Thursday 29 May 2008

A Response - Sort Of!

It is now three months to the day since I first wrote to the Secretary of State, Hazel Blears.

Having sent several reminders, and having cajoled Boris Johnson into prodding Ms Blears to answer, I finally have been sent an apology for the delay and a response (not from Ms Blears of course).

Here is the apology:

"Dear Mr Frost,

Please find attached a reply to your letter of 28 February to the Secretary of State. Please accept my apologies for this late acknowledgement. At the time you wrote, this case was being dealt with on behalf of the Secretary of State by the Planning Inspectorate and your letter was accordingly forwarded to them

However, the astute amongst you will notice that the response (see below) does not answer any of the questions that I raised in my letter of February.

I suppose I should be grateful for at least receiving a response!

"Dear Mr Frost

Town and Country Planning Act 1990 – Section 77

Land adjoining East Croydon Station, George Street, Dingwall Road, Lansdowne Road, Croydon – Application by Arrowcroft Ltd

I am writing to confirm receipt of your letter to the Secretary of State, dated 28 February 2008, about the above planning application.

The Inspector's report and recommendations are currently being considered by the Secretary of State before she proceeds to issue her decision on this case. The contents of your letter have been noted and will be taken into consideration.

Yours sincerely,


Case Officer

Thursday 8 May 2008

Stanhope and Schroders Win Croydon Appeal

Croydon Council said today it would not contest an appeal lodged by Stanhope and Schroders over non-determination of its planning application to redevelop part of the controversial Croydon Gateway site.

In December 2006 Stanhope and Schroders’ Croydon Gateway Limited Partnership submitted an application for a residential-led scheme to the north of Lansdowne Road.

The Council said it had not had time to determine the planning application as there were some unresolved matters but it was ‘not in the public interest’ to contest the non-determination appeal lodged in February.

A spokesman for Stanhope and Schroders said the decision meant that its planning permission for the entire site was in place "We are very happy with this decision and we hope that what this will mean is that we can engage with Croydon Council on a site that can be delivered."

Source Property Week.

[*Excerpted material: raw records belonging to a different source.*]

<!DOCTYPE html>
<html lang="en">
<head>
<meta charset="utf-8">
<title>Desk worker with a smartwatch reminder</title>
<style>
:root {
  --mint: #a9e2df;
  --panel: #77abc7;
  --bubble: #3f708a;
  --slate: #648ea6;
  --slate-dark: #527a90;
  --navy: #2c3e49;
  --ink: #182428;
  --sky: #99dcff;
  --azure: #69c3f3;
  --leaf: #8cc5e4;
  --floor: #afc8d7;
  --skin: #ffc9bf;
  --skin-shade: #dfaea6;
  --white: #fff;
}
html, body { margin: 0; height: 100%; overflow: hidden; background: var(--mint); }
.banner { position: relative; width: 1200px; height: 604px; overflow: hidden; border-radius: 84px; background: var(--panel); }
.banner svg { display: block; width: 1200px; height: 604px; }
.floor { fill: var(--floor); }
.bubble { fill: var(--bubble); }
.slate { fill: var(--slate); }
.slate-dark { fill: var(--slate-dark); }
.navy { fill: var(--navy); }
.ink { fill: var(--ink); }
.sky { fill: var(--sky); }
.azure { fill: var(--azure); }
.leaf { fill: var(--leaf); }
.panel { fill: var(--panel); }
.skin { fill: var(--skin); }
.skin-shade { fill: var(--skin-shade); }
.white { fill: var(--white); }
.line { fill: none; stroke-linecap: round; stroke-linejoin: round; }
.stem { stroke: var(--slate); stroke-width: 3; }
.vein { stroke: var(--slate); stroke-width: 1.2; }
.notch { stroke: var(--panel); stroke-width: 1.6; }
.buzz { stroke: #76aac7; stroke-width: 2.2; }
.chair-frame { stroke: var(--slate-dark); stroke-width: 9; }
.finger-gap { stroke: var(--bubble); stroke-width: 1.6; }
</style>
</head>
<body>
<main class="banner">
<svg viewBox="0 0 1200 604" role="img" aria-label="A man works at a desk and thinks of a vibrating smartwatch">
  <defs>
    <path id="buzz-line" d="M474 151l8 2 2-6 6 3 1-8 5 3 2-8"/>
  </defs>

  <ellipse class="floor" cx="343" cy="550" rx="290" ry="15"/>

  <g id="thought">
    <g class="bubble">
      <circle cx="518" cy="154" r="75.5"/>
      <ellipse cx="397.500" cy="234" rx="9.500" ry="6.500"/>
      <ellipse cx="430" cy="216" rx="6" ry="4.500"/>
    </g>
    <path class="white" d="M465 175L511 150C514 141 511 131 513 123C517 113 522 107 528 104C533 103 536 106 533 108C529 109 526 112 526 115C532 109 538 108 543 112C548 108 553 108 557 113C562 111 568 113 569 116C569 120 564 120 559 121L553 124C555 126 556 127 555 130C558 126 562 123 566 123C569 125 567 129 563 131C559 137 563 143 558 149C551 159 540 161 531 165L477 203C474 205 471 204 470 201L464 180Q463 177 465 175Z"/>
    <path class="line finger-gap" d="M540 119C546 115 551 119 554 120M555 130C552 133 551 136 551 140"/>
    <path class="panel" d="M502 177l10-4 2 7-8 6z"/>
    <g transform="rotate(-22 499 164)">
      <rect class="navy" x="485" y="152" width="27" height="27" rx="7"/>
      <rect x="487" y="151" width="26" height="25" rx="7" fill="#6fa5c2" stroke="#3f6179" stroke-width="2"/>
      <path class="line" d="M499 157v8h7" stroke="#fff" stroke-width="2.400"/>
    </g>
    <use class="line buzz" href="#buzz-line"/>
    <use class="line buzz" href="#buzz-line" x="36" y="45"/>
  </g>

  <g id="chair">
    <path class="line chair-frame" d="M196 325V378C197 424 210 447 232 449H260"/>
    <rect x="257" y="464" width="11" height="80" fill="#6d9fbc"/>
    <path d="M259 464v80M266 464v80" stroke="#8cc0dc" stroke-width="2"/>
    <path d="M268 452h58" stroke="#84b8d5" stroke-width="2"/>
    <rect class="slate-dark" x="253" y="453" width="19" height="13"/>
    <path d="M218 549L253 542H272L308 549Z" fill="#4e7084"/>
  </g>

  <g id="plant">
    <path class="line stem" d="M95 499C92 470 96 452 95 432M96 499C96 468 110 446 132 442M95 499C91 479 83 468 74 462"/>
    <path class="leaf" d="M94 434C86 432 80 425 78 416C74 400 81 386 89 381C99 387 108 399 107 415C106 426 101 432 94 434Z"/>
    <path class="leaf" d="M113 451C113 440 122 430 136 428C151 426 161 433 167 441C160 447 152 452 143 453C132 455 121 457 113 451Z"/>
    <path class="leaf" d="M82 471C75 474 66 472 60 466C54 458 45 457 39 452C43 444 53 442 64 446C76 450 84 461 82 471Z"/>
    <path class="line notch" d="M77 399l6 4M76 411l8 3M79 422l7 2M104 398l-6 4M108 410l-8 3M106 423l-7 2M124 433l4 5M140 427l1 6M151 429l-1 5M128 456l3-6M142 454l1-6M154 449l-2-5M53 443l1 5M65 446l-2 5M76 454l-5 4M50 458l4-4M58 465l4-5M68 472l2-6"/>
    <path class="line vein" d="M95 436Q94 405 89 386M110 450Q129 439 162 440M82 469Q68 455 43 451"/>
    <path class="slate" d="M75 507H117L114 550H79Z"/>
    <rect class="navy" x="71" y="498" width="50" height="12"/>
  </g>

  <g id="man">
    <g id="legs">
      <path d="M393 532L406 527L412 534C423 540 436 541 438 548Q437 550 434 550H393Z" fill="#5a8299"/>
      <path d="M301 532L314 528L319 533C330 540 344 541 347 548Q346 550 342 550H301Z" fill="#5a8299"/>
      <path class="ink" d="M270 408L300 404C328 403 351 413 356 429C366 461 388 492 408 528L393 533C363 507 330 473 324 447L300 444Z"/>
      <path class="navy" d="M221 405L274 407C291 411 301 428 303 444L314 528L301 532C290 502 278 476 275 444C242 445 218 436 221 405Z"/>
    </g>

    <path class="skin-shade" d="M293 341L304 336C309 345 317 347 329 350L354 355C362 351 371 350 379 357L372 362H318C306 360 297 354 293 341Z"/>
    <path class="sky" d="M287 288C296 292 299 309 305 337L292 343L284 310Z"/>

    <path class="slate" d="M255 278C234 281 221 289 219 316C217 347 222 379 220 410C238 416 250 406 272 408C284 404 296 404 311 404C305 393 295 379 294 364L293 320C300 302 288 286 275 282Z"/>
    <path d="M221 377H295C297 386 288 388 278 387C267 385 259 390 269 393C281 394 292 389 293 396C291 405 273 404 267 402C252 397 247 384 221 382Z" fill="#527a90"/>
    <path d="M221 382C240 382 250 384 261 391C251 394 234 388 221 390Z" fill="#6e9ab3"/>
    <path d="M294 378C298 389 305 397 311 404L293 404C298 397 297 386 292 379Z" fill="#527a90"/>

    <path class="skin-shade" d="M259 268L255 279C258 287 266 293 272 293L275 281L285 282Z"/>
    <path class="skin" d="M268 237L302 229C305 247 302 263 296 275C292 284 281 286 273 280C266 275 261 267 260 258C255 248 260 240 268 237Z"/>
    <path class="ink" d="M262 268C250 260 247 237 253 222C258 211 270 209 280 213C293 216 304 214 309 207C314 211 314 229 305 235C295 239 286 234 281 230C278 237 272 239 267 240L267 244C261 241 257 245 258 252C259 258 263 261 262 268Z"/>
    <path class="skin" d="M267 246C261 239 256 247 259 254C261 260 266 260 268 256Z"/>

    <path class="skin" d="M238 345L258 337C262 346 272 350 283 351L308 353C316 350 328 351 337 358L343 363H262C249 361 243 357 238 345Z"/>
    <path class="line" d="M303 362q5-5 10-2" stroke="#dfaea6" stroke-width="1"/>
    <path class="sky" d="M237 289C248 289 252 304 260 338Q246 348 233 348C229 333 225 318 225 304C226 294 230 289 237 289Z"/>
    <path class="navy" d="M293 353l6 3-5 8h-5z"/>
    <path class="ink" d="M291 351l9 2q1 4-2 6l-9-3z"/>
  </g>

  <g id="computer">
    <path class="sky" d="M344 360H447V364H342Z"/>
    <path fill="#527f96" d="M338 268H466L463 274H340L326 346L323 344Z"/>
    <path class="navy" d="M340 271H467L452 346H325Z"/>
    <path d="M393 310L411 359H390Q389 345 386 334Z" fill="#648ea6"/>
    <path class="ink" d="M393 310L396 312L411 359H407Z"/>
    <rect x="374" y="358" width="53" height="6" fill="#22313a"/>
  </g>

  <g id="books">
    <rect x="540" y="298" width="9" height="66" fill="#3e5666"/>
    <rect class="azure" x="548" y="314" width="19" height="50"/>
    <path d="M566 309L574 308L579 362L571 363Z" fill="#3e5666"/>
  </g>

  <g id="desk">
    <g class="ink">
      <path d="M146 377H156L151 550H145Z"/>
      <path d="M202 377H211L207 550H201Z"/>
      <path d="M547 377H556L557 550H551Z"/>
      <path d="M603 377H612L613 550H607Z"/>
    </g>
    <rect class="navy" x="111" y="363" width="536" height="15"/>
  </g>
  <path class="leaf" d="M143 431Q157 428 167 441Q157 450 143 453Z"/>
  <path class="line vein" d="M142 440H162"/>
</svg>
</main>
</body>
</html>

This of course means that if Arrowcroft and the Council were to win the CPO, the price that they would have to pay for the site with planning permission would most as likely be out of their reach.